Today’s post is written by Mercia Dragonslayer, a semi-finalist in the Write It Sideways regular contributor search. Thanks, Mercia!
“Write a novel in thirty days? How does one do that?” I wondered, as I read the website for National Novel Writing Month.”That just seems like a quest for absolute insanity!”
Until November 2009, I had never finished a novel. Sure, past attempts up to 15,000 words littered my desktop, but finishing?
This “NaNoWriMo” business promised great things for young writers like me. Finally, I could finish something worth showing off! I could be the hero of my favorite writing website! I could claim bragging rights and the recognition due to me!
The only thing stopping me? “How do I write a novel in thirty days?”
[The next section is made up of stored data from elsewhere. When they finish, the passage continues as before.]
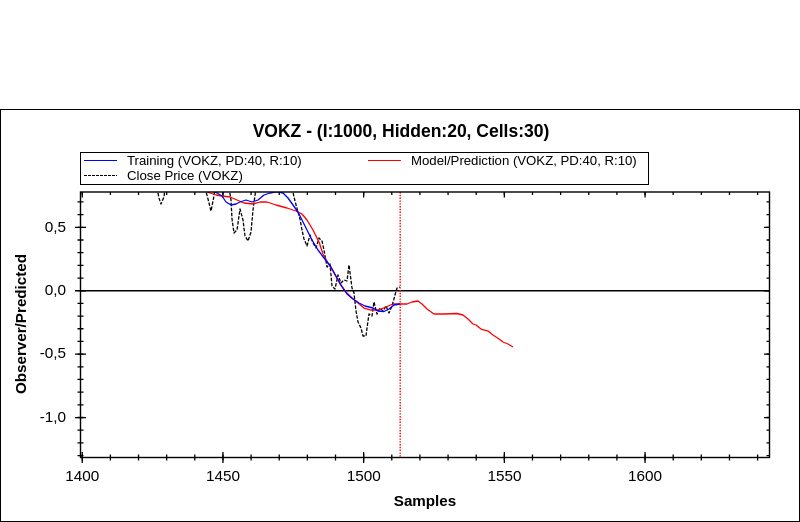
<!DOCTYPE html>
<html lang="en">
<head>
<meta charset="utf-8">
<title>VOKZ prediction chart</title>
<style>
:root { --paper: #fff; --ink: #000; --training: #00f; --model: #f00; }
* { box-sizing: border-box; margin: 0; padding: 0; }
body { width: 800px; height: 522px; overflow: hidden; background: var(--paper); color: var(--ink); font-family: "Liberation Sans", Arial, sans-serif; }
.page { width: 800px; height: 522px; padding-top: 109px; }
.chart { position: relative; width: 800px; height: 413px; border: 1.4px solid var(--ink); }
.chart > * { position: absolute; }
.title { left: 0; top: 9px; width: 800px; text-align: center; font-size: 17.5px; line-height: 24px; font-weight: 700; }
.legend { left: 79px; top: 42px; width: 569px; height: 33px; border: 1.4px solid var(--ink); padding: 0 3px; display: grid; grid-template-columns: 284px 1fr; grid-template-rows: 15px 15px; list-style: none; font-size: 13.2px; line-height: 15px; white-space: nowrap; }
.legend li { display: flex; align-items: center; gap: 10px; }
.swatch { width: 33px; border-top: 1.4px solid; }
.swatch.training { border-color: var(--training); }
.swatch.model { border-color: var(--model); }
.swatch.close { border-top-style: none; height: 1.4px; background: repeating-linear-gradient(90deg, var(--ink) 0 3px, var(--paper) 3px 4px); }
.plot { left: -1px; top: -110px; }
.x-labels, .y-labels { font-size: 15.3px; line-height: 18px; }
.x-labels { left: 11px; top: 357px; display: grid; grid-template-columns: repeat(5, 140.7px); text-align: center; }
.y-labels { left: 5px; top: 85px; width: 60px; display: grid; grid-template-rows: repeat(4, 63.4px); align-items: center; text-align: right; }
.axis-title { font-size: 15.2px; line-height: 18px; font-weight: 700; text-align: center; }
.axis-title.x { left: 324px; top: 382px; width: 200px; }
.axis-title.y { left: -80px; top: 205px; width: 200px; transform: rotate(-90deg); }
.series { fill: none; stroke-width: 1.3; stroke-linejoin: round; }
.minor { stroke-dasharray: 1.3 26.84; }
.major { stroke-dasharray: 1.3 139.4; }
.minor-y { stroke-dasharray: 1.3 11.38; }
.major-y { stroke-dasharray: 1.3 62.1; }
</style>
</head>
<body>
<main class="page">
  <section class="chart">
    <h1 class="title">VOKZ - (I:1000, Hidden:20, Cells:30)</h1>
    <ul class="legend">
      <li><span class="swatch training"></span>Training (VOKZ, PD:40, R:10)</li>
      <li><span class="swatch model"></span>Model/Prediction (VOKZ, PD:40, R:10)</li>
      <li><span class="swatch close"></span>Close Price (VOKZ)</li>
    </ul>
    <svg class="plot" width="800" height="522" viewBox="0 0 800 522" role="img" aria-label="Training, model prediction and close price by sample">
      <defs>
        <clipPath id="plot-area"><rect x="81" y="192" width="689" height="266"/></clipPath>
        <g id="x-ticks" stroke="var(--ink)">
          <path class="minor" d="M81.6 0H769" stroke-width="6"/>
          <path class="major" d="M81.6 0H769" stroke-width="11"/>
        </g>
        <g id="y-ticks" stroke="var(--ink)">
          <path class="minor-y" d="M0 456.2V192" stroke-width="6"/>
          <path class="major-y" d="M0 418.2V192" stroke-width="11"/>
        </g>
      </defs>
      <use href="#x-ticks" y="457.5"/>
      <use href="#y-ticks" x="80.5"/>
      <g clip-path="url(#plot-area)">
        <use href="#x-ticks" y="192"/>
        <use href="#y-ticks" x="769.5"/>
      </g>
      <path d="M81 290.8H770" stroke="var(--ink)" stroke-width="1.4"/>
      <g class="series" clip-path="url(#plot-area)">
        <path stroke="var(--ink)" stroke-dasharray="3.5 1.5" d="M157 188L159 198L161 204L164 197L165 188M205 188L208 199L211 211L214 196L215 188M229 188L231 200L232 219L234 233L237 230L240 209L243 220L245 236L248 241L251 232L253 210L256 188M292 188L295 201L298 212L300 219L302 230L304 239L307 246L310 235L313 243L316 248L319 238L322 241L324 250L327 267L330 264L332 286L335 289L338 275L341 283L344 280L347 281L349 265L352 288L354 293L356 311L358 322L361 328L363 336L366 336L367 328L369 314L372 316L374 302L377 314L380 308L383 311L386 306L389 313L392 306L395 295L397 288L400 287"/>
        <path stroke="var(--model)" d="M202 190L210 193L216 195L222 196L230 197L237 200L244 203L253 204L260 202L267 202L276 205L287 208L296 211L302 214L307 220L313 230L319 242L323 254L328 263L334 273L340 284L346 292L352 298L358 303L364 308L371 310L378 310L386 307L393 304L400 304L407 304L412 302L418 301L422 304L427 309L434 314L444 314L457 313.5L463 315L468 319L473 324L476 325L481 329L488 331L493 335L499 339L503 342L508 344L513 347"/>
        <path stroke="var(--training)" d="M213 190L217 193L222 196L226 202L231 205L236 204L240 202L246 200L252 202L258 200L264 195L270 193L277 191.5L283 193L288 198L293 205L298 212L302 220L307 230L312 240L318 250L324 258L331 267L336 276L341 285L347 294L353 299L359 303L365 306L373 308L378 311L384 311.5L389 309L394 305L400 304"/>
      </g>
      <path d="M400.2 192V457" stroke="var(--model)" stroke-width="1.4" stroke-dasharray="1.4 1.4"/>
      <rect x="80.5" y="192" width="689" height="265.5" fill="none" stroke="var(--ink)" stroke-width="1.4"/>
    </svg>
    <div class="y-labels"><span>0,5</span><span>0,0</span><span>-0,5</span><span>-1,0</span></div>
    <div class="x-labels"><span>1400</span><span>1450</span><span>1500</span><span>1550</span><span>1600</span></div>
    <p class="axis-title x">Samples</p>
    <p class="axis-title y">Observer/Predicted</p>
  </section>
</main>
</body>
</html>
Since then, I’ve learned more about writing and speed-writing. Now that November is here once again, I want to present budding writers with the chance to complete their own novel right on time.
Here are a few tips to make one-month-noveling an easy breeze. (Or maybe a hurricane force wind, but no tornadoes, right?)
1. Plan, Plan, Plan
It’s rarely a good idea to dive into any writing project without some sort of outline in place.
NaNoWriMo is no exception. A loose outline of the main events and characters will keep you on track and give you plenty of information to work with.
In 2009, one of the main problems I ran up against was, essentially, lack of story. NaNoWriMo requires 50,000 words in order to win, and my novel simply lacked that. While planning your novel, make sure the plot has enough twists and turns to last for 50,000 words.
2. Practice, Practice, Practice
See how long it takes you to write 1,667 words (50,000 divided by 30). This will give you an estimate of how long you need to write each day to make your goal.
Practice under a number of conditions—at your kid’s soccer practice, at the lunch table, at your desk. Unless you’re an insanely fast writer, plan at least two hours a day to get your words in.
It may be tempting to pull an all-nighter because That Idea will go to waste otherwise. This is a very bad idea. Work, school, and family will suffer if you decide to go the whole month without enough sleep. A finished novel is wonderful, yes, but don’t sacrifice your health to do it.
I know from experience that once one stays up late for too long, it becomes a habit too hard to get rid of. You don’t want to be sleep-deprived in December too, right?
“I can’t! I’ve only written 2000 words in the two hours I’ve been sitting here! NOOO! Don’t drag me away!”
Okay, so that’s probably a bit of an exaggeration, but it’s very important to exercise throughout the month. Otherwise you could end up with one novel under your greatly loosened belt at the end.
This year, I plan to take a break every 2000 words and go for a two-mile bike ride. It gets me out of my seat and burns those calories I’ll take in with candy and hot chocolate.
5. Reward yourself
Eat tacos every 10,000 words. Have a candy every 1,000 words (keeping tip #3 in mind!). Go out to lunch at the halfway point.
By rewarding yourself, you have that extra motivation to keep going and you learn self-control. An especially wonderful treat at the end will make winning even sweeter.
Alternatively, you could use reverse psychology. Take away the TV until the day’s word count goal is reached. Keep the phone off if you’re behind. In addition, by making the consequences of not finishing your novel horrifying and disastrous, you will desperately want to finish, if only to not be deprived of tacos for December.
Events like NaNoWriMo stand as mere conduits for your creativity. Remember to eat, sleep, and exercise properly, and you’ll be off to an amazing start.
Mercia Dragonslayer blogs on Slaying Dragons when she has something fun or crazy to say. In 2010, she was published in The Young Writer’s Magazine. She lives in North Carolina with her family and two cats.